dragonflies | freshwater | fieldguides

Invertebrates on Freshwater Conservation Committee | IUCN Species Survival Commission

a voice for species

When I was nine, my first bird book planted a powerful idea in my mind: every species had an essence I could name, depict and retell. Each can instill us with a sense of the living whole we belong to, a sense of place, and —by observing closely— a sense of how this multiverse and all worlds within it can change. Just as the identity we each afford ourselves, every species’ identity is a justification of its existence. Species, effectively, give Earth personality. They make it worth saving.

read

Knowing and serving nonhuman life are human rights — the only foundation for species survival (personal blog)

Restore our sense of species — tribute to natural history and Attenborough’s legacy (comment in journal Nature)

“Deadly mosquito” or “living freshwater”? — honor rather than demonize freshwater life (letter to journal Science)

watch

A new dragonfly for Attenborough’s 90th birthday — presenting it to Sir David on BBC One

Africa, freshwater, and dragonflies — plenary on exploration for 7th International Barcode of Life Conference

Changing lives with the Tropical Biology Association — the difference TBA field courses make

Congo dragonfly hunt — catching new species in Katanga’s Upemba National Park

signed calls

International scientists formulate a roadmap for insect conservation and recovery — 73 authors (in Nature Ecology & Evolution)

Taxonomy based on science is necessary for global conservation — 184 authors (in PLOS Biology)


dragonflies and freshwater life

What are dragonflies good for? We don’t eat them like fish, nor do they pollinate our crops like many other insects. When we admire them, it’s first for their beauty, and only second for the mosquitoes they devour. When we protect them, it’s for their health and that of their habitat. And thus for our own environment. Only such an unconditional attitude towards all life might spare us our most destructive inclinations.

books and sites

Fieldguide to Europe’s dragonflies and damselflies — most successful publication on Odonata ever, second edition due in 2020!

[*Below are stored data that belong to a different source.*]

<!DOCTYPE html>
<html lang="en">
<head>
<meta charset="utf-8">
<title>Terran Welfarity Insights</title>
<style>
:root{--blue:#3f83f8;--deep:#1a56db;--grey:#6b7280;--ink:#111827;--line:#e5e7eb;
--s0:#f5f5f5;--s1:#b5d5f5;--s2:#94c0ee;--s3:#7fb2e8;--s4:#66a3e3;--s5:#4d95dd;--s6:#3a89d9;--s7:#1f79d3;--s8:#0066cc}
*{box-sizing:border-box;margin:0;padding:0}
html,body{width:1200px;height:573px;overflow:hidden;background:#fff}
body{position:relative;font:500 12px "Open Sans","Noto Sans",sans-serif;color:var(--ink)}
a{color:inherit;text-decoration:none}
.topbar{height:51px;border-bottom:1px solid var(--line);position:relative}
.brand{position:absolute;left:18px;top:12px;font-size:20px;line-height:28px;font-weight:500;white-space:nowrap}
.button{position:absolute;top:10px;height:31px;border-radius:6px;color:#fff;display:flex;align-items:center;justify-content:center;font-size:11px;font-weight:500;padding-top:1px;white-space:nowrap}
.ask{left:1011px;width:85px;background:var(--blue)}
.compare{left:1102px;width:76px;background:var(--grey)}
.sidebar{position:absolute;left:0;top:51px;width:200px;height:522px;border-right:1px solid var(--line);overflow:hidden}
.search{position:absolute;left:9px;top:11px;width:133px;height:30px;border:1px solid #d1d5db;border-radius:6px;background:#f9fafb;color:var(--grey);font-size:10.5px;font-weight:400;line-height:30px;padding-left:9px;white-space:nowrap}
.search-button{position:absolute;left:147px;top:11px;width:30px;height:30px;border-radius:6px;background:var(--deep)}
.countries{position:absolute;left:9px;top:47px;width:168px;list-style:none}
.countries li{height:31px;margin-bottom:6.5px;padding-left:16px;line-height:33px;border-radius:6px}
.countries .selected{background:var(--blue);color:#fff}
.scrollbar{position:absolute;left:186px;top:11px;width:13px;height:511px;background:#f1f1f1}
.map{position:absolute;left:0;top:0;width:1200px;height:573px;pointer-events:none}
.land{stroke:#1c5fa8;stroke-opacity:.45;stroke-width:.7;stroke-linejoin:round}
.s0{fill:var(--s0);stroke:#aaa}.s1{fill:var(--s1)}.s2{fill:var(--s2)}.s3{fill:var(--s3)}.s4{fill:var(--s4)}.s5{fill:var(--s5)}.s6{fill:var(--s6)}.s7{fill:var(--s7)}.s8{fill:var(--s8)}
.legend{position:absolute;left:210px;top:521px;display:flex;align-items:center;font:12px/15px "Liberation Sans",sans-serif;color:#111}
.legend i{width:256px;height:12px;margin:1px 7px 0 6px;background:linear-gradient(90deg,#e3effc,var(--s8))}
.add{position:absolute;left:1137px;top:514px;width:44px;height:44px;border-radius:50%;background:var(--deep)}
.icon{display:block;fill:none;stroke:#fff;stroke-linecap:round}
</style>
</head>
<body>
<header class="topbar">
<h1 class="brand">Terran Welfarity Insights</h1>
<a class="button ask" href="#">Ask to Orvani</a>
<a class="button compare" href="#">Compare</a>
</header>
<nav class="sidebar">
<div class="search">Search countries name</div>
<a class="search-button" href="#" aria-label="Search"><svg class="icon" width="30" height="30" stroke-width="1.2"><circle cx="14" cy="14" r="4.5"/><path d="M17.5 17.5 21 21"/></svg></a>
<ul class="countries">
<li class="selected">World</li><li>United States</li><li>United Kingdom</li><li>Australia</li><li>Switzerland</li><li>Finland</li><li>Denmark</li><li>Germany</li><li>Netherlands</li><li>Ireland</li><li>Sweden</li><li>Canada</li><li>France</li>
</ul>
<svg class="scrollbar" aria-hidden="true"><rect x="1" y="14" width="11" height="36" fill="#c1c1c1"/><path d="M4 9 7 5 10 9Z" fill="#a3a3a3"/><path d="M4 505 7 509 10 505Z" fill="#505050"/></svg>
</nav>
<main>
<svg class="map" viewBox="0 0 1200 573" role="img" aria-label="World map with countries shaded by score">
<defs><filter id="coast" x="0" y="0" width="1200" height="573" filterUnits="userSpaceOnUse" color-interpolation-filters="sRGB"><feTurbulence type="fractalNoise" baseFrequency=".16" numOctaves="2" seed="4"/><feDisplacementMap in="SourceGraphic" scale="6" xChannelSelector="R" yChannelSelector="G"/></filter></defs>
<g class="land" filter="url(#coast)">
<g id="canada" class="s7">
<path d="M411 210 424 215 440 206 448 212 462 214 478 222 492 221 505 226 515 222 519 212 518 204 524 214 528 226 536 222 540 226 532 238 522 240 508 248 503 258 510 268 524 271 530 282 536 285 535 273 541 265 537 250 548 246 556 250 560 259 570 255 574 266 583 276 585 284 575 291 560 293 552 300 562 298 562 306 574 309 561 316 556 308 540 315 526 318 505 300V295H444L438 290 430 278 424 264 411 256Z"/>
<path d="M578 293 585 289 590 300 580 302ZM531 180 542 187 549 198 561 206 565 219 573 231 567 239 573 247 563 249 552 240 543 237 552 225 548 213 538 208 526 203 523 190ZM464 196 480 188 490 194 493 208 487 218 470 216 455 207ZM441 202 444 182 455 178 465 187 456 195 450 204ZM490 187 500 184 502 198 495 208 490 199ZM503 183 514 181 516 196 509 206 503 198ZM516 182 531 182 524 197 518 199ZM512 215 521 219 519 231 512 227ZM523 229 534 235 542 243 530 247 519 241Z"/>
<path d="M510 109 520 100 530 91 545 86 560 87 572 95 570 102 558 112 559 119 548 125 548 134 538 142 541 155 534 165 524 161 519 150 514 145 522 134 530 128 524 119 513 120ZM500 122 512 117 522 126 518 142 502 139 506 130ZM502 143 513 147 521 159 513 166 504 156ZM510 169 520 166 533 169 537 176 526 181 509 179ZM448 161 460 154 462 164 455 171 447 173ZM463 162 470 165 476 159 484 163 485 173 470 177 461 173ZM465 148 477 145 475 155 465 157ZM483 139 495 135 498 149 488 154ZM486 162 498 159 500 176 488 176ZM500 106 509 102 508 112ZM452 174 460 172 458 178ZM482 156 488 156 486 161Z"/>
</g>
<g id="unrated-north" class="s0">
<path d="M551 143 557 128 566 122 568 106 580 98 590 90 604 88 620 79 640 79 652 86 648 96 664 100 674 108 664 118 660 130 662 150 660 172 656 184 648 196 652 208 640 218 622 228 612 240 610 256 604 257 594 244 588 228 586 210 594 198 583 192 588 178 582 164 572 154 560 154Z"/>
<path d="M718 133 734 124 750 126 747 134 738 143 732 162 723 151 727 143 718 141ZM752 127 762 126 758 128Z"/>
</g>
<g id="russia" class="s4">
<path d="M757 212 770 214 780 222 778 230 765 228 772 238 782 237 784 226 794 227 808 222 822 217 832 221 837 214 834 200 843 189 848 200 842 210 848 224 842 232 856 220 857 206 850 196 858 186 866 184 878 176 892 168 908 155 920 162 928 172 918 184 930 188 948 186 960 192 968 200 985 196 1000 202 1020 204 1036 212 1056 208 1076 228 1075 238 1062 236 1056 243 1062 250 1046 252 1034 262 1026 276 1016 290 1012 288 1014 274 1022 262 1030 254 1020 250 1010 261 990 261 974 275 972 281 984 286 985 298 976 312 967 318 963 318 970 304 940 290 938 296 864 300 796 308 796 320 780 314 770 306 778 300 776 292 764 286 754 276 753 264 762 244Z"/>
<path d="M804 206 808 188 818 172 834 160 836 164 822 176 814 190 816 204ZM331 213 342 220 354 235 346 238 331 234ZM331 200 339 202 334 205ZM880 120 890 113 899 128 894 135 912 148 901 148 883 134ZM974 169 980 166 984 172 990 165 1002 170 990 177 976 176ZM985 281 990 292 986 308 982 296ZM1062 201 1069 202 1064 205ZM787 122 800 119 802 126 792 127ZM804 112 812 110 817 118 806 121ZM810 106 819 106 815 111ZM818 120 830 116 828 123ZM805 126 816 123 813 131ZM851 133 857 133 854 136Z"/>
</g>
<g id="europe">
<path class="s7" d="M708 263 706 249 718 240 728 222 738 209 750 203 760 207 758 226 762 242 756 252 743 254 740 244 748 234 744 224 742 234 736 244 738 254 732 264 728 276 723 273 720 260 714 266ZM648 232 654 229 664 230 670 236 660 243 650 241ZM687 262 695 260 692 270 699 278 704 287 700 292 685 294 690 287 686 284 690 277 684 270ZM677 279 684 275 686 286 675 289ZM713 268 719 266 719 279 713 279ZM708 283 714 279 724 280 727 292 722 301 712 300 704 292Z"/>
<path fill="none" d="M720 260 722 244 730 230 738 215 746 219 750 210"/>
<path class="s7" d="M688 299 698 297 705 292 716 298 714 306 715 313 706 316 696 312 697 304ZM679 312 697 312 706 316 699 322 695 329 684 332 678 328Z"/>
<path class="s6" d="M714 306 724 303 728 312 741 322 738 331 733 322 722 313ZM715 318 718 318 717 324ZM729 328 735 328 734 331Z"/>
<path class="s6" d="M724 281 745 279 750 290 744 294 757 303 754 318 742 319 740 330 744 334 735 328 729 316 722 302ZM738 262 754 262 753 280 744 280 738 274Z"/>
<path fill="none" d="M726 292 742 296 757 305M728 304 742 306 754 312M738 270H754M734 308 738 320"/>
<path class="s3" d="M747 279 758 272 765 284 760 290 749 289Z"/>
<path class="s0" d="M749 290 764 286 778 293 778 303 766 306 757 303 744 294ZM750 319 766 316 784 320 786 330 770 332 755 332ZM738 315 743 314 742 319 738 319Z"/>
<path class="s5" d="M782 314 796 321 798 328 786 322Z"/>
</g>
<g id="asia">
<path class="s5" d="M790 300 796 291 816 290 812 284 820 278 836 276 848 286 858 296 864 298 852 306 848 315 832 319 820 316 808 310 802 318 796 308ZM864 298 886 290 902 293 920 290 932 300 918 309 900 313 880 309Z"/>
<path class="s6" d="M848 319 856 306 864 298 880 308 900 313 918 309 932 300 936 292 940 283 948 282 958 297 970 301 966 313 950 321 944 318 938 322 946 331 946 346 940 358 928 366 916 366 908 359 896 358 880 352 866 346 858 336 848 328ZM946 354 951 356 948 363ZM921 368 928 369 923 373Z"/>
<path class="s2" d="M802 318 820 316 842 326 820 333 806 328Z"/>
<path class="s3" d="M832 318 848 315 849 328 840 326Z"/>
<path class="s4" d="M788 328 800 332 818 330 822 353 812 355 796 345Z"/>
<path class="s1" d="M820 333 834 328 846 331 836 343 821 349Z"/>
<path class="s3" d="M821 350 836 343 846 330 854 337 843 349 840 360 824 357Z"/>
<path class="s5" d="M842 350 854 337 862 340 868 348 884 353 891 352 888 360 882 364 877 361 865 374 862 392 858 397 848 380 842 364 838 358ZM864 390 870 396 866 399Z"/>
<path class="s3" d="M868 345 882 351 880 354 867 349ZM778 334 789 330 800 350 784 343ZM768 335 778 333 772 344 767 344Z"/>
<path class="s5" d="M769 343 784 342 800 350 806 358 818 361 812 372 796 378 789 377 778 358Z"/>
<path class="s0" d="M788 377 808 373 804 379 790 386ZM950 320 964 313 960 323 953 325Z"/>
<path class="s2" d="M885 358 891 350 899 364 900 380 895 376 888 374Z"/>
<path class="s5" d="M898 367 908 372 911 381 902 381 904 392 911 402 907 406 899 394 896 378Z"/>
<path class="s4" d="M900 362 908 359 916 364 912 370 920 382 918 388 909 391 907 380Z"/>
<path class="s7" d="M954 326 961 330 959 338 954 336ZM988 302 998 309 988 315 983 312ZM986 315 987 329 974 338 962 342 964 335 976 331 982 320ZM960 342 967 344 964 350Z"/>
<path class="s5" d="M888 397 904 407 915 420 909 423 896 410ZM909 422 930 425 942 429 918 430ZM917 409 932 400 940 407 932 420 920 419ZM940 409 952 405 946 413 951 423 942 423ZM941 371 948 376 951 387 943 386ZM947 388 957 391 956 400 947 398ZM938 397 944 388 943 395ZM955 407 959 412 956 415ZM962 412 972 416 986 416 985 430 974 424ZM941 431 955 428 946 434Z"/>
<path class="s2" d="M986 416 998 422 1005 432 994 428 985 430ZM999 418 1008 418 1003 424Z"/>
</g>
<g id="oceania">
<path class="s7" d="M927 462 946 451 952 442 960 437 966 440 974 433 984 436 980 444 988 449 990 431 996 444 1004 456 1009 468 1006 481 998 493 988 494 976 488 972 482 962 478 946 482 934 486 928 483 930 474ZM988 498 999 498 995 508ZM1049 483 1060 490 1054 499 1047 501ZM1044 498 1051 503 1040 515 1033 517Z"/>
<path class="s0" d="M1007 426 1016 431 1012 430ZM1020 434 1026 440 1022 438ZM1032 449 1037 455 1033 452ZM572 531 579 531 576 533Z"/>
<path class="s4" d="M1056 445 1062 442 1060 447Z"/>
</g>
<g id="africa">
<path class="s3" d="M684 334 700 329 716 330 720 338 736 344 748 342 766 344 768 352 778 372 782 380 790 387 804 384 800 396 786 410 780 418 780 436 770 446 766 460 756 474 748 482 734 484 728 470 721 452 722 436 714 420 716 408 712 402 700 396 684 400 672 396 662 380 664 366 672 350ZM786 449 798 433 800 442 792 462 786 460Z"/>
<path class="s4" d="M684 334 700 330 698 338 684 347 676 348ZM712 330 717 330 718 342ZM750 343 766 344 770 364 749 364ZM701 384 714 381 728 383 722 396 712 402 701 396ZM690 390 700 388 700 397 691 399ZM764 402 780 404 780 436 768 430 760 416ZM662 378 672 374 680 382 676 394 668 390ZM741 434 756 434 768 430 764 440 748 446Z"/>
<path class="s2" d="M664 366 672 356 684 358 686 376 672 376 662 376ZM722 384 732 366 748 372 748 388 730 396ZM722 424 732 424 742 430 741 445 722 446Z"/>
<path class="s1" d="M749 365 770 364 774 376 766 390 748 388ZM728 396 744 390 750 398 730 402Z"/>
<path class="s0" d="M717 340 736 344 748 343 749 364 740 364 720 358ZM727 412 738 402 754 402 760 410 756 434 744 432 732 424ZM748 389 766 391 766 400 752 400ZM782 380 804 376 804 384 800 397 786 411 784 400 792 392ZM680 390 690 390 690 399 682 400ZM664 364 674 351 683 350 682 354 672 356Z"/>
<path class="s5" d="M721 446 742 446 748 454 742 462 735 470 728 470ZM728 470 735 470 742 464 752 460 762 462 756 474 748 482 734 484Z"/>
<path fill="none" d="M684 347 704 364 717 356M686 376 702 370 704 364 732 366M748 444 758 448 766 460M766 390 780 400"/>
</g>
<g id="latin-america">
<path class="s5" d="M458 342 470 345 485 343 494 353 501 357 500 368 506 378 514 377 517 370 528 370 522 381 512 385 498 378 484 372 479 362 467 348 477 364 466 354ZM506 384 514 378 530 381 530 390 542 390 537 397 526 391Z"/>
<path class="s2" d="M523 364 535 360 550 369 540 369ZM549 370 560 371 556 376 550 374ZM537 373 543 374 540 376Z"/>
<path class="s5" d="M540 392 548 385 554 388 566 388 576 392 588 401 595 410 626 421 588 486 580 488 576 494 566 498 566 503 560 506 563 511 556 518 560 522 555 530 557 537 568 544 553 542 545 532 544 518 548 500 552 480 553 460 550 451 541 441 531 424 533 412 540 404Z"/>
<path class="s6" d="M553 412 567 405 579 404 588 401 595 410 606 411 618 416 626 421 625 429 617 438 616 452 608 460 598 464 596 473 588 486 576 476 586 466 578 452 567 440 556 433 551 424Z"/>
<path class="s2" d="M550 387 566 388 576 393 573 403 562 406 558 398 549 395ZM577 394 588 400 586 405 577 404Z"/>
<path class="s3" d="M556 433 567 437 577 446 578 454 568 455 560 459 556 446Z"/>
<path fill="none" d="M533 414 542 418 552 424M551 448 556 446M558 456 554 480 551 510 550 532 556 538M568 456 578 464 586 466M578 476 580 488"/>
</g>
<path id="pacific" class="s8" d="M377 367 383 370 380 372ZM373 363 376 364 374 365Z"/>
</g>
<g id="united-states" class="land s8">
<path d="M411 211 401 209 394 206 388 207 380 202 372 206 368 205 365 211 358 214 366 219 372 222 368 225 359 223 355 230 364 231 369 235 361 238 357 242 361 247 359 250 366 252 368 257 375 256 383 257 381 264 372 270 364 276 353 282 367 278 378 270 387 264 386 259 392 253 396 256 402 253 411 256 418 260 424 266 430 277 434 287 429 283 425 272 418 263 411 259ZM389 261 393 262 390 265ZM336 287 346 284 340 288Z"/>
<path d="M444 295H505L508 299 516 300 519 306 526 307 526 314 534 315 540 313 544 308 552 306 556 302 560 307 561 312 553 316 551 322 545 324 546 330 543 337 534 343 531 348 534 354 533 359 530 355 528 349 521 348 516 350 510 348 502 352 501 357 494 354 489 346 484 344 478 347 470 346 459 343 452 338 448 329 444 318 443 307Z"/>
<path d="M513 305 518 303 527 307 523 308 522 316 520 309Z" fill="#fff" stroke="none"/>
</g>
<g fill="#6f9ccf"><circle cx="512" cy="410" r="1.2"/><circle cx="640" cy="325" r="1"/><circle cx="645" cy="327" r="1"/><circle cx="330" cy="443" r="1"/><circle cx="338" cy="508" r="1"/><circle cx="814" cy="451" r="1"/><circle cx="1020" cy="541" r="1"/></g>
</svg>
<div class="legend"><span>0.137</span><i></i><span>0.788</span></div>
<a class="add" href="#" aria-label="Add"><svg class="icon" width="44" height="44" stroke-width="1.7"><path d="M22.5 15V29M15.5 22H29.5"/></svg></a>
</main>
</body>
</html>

ADDO: African Dragonflies and Damselflies Online — over 900 pages on identification, ecology and distribution of continent’s Odonata

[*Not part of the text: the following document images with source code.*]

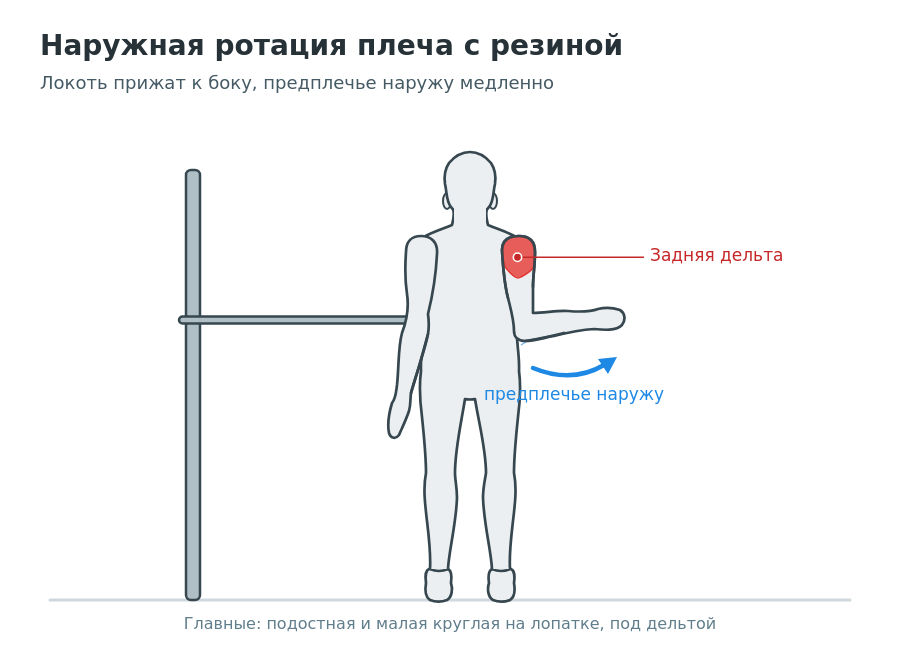
<!DOCTYPE html>
<html lang="ru">
<head>
<meta charset="utf-8">
<title>Наружная ротация плеча с резиной</title>
<style>
:root {
  --paper: #ffffff;
  --ink: #263238;
  --ink-soft: #455a64;
  --note: #607d8b;
  --outline: #37474f;
  --skin: #eceff1;
  --gear: #b0bec5;
  --ground: #cfd8dc;
  --muscle: #e53935;
  --muscle-text: #c62828;
  --motion: #1e88e5;
}
* { box-sizing: border-box; margin: 0; padding: 0; }
html, body { width: 900px; height: 650px; overflow: hidden; background: var(--paper); }
.exercise-card {
  position: relative;
  width: 900px;
  height: 650px;
  overflow: hidden;
  background: var(--paper);
  font-family: "DejaVu Sans", sans-serif;
  line-height: 1.164;
  white-space: nowrap;
}
.exercise-card h1, .exercise-card p { position: absolute; }
.title { left: 40px; top: 30px; font-size: 28px; font-weight: 700; color: var(--ink); }
.cue { left: 40px; top: 73px; font-size: 18px; color: var(--ink-soft); }
.diagram { position: absolute; left: 0; top: 0; display: block; }
.muscle-label { left: 650px; top: 246px; font-size: 17px; color: var(--muscle-text); }
.motion-label { left: 424px; top: 385px; width: 300px; text-align: center; font-size: 17px; color: var(--motion); }
.note { left: 0; top: 615px; width: 900px; text-align: center; font-size: 16px; color: var(--note); }
.ground { stroke: var(--ground); stroke-width: 3; stroke-linecap: round; }
.gear { fill: var(--gear); stroke: var(--outline); stroke-width: 2.5; }
.body { fill: var(--skin); stroke: var(--outline); stroke-width: 2.7; stroke-linejoin: round; stroke-linecap: round; }
.ear { stroke-width: 2; }
.muscle { fill: var(--muscle); fill-opacity: .8; stroke: var(--muscle); stroke-width: 1.5; }
.limb-outline { fill: none; }
.leader { stroke: var(--muscle-text); stroke-width: 1.5; }
.marker { fill: var(--muscle-text); stroke: var(--paper); stroke-width: 1.5; }
.motion-arc { fill: none; stroke: var(--motion); stroke-width: 4.5; stroke-linecap: round; }
.motion-head { fill: var(--motion); }
.motion-trace { fill: none; stroke: var(--motion); stroke-width: 1.5; opacity: .6; }
</style>
</head>
<body>
<main class="exercise-card">
  <h1 class="title">Наружная ротация плеча с резиной</h1>
  <p class="cue">Локоть прижат к боку, предплечье наружу медленно</p>

  <svg class="diagram" width="900" height="650" viewBox="0 0 900 650" role="img" aria-label="Фигура со спины, резина закреплена на стойке, предплечье отведено наружу">
    <defs>
      <path id="raised-arm" d="M519 236C529 236 535 241 535 252C535 266 533 275 533 287V313C545 313 558 310 568 311C580 312 590 312 598 309C606 307 614 308 620 310C625 313 626 320 622 325C616 331 604 330 594 329C579 330 566 333 554 336C543 338 534 341 525 341C518 341 514 337 514 331C514 320 511 310 508 298C504 283 503 267 502 250C502 240 508 236 519 236Z"/>
      <clipPath id="raised-arm-area"><use href="#raised-arm"/></clipPath>
    </defs>

    <line class="ground" x1="50" y1="600" x2="850" y2="600"/>

    <g class="gear">
      <rect x="186" y="170" width="14" height="430" rx="5"/>
      <rect x="179" y="316.5" width="240" height="7" rx="3.5"/>
    </g>

    <g class="body">
      <g class="feet">
        <path d="M429 569C426 570 425 576 426 583C425 589 425 597 430 600C435 602 442 602 447 600C452 597 453 589 451 583C452 576 452 571 448 569Z"/>
        <path d="M492 569C488 571 488 576 489 583C487 589 488 597 493 600C498 602 505 602 510 600C515 597 515 589 514 583C515 576 514 570 511 569Z"/>
      </g>
      <path class="torso-and-legs" d="M453 209C455 215 453 220 452 225C443 229 432 232 424 237C416 250 418 290 422 315C426 335 420 352 421 371C419 386 420 402 422 417C424 437 426 455 426 473C423 488 425 504 427 521C429 538 431 554 430 569Q439 573 448 569C449 550 456 525 457 498C457 487 455 480 455 473C455 449 461 424 465 399Q470 400 475 399C479 424 486 449 486 473C485 480 483 487 483 498C484 525 491 550 492 569Q501 573 510 569C509 554 511 538 513 521C515 504 517 488 514 473C514 455 516 437 518 417C520 402 521 386 519 371C520 352 514 335 518 315C522 290 524 250 516 237C508 232 497 229 488 225C487 220 485 215 487 209Z"/>
      <ellipse class="ear" cx="447" cy="201" rx="4" ry="8"/>
      <ellipse class="ear" cx="493" cy="201" rx="4" ry="8"/>
      <path class="head" d="M470 152C479 152 486 157 491 163C495 169 496 177 495 184C493 192 494 201 489 207C486 212 477 214 470 214C463 214 454 212 451 207C446 201 447 192 445 184C444 177 445 169 449 163C454 157 461 152 470 152Z"/>
    </g>
    <path d="M454 208Q470 213 486 208V222H454Z" fill="var(--skin)"/>

    <path class="body lowered-arm" d="M421 236C431 236 438 242 437 254C436 274 433 294 428 314C429 321 429 328 428 334C424 354 416 374 411 393C410 400 411 404 409 411C406 420 402 428 399 435C396 439 391 439 389 433C387 423 389 413 392 403C396 398 396 392 397 385C399 367 398 347 402 333C407 320 409 307 407 294C405 281 405 266 406 252C406 241 412 236 421 236Z"/>
    <path class="body limb-outline" d="M428 334L418 370L411 393"/>

    <path class="motion-trace" d="M521 345Q533 336 552 335"/>
    <g class="body"><use href="#raised-arm"/></g>
    <g clip-path="url(#raised-arm-area)">
      <path class="muscle" d="M519 236C530 236 536 242 535 254V266C531 271 525 275 521 277Q518 279 515 277C511 274 506 270 504 264L502 250C502 241 508 236 519 236Z"/>
    </g>
    <g class="body limb-outline"><path class="limb-outline" d="M533 287C533 275 535 266 535 252C535 241 529 236 519 236C508 236 502 240 502 250C503 267 504 283 508 298M525 341C538 339 552 336 564 333"/></g>

    <line class="leader" x1="518" y1="257.3" x2="644" y2="257.3"/>
    <circle class="marker" cx="517.5" cy="257.3" r="4.2"/>

    <path class="motion-arc" d="M533 368Q572 384 604 365"/>
    <polygon class="motion-head" points="617,357 608,374 598,359"/>
  </svg>

  <p class="muscle-label">Задняя дельта</p>
  <p class="motion-label">предплечье наружу</p>
  <p class="note">Главные: подостная и малая круглая на лопатке, под дельтой</p>
</main>
</body>
</html>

Sixty new dragonfly species from Africa — most new Odonata named at once in a century, adding one to every twelve African species

Dragonflies and damselflies of eastern Africa — handbook to 500 species, two-thirds of continent’s Odonata

key papers

Freshwater Biodiversity and Aquatic Insect Diversification — why inland waters are so species rich (in Annual Review of Entomology)

Consensus classification of dragonflies — first list of Odonata families agreed by all experts (in Zootaxa)

Most complete damselfly phylogeny to date — first extensive molecular review of Zygoptera (in Systematic Entomology)

African Dragonfly Biotic Index — using dragonfly species to assess freshwater sites throughout Africa (in Ecological Indicators)

Diversity and conservation of African dragonflies — first Red List for insects of tropical continent (in Frontiers Ecology & Environment)

Dragonflies enter the biodiversity crisis debate — first global estimate of extinction risks in insects (in Biological Conservation)


more about me

My first guide was to European birds. But we lived in Egypt, so on my tenth birthday I began to write and draw my own. With no book for dragonflies at all, I started to describe and name them at twelve. Later I’d learn that my ‘blood red dragonfly’ and ‘grass dragonfly’ were male and female of just one species, the Broad Scarlet. Eight years after naming a Vagrant Emperor the ‘hairy dragonfly’ as a boy, my friends and I found the first one in The Netherlands. Now my passion for dragonflies was fully fledged.

curriculum vitae — see highlights or download PDF (January 2020)

publications — download list (January 2020; most PDFs are accessible on ADDO) or check Google Scholar

contact — send an email or find me on Twitter


This is the personal website of KD (Klaas-Douwe) B Dijkstra. Please make contact if you have questions or comments.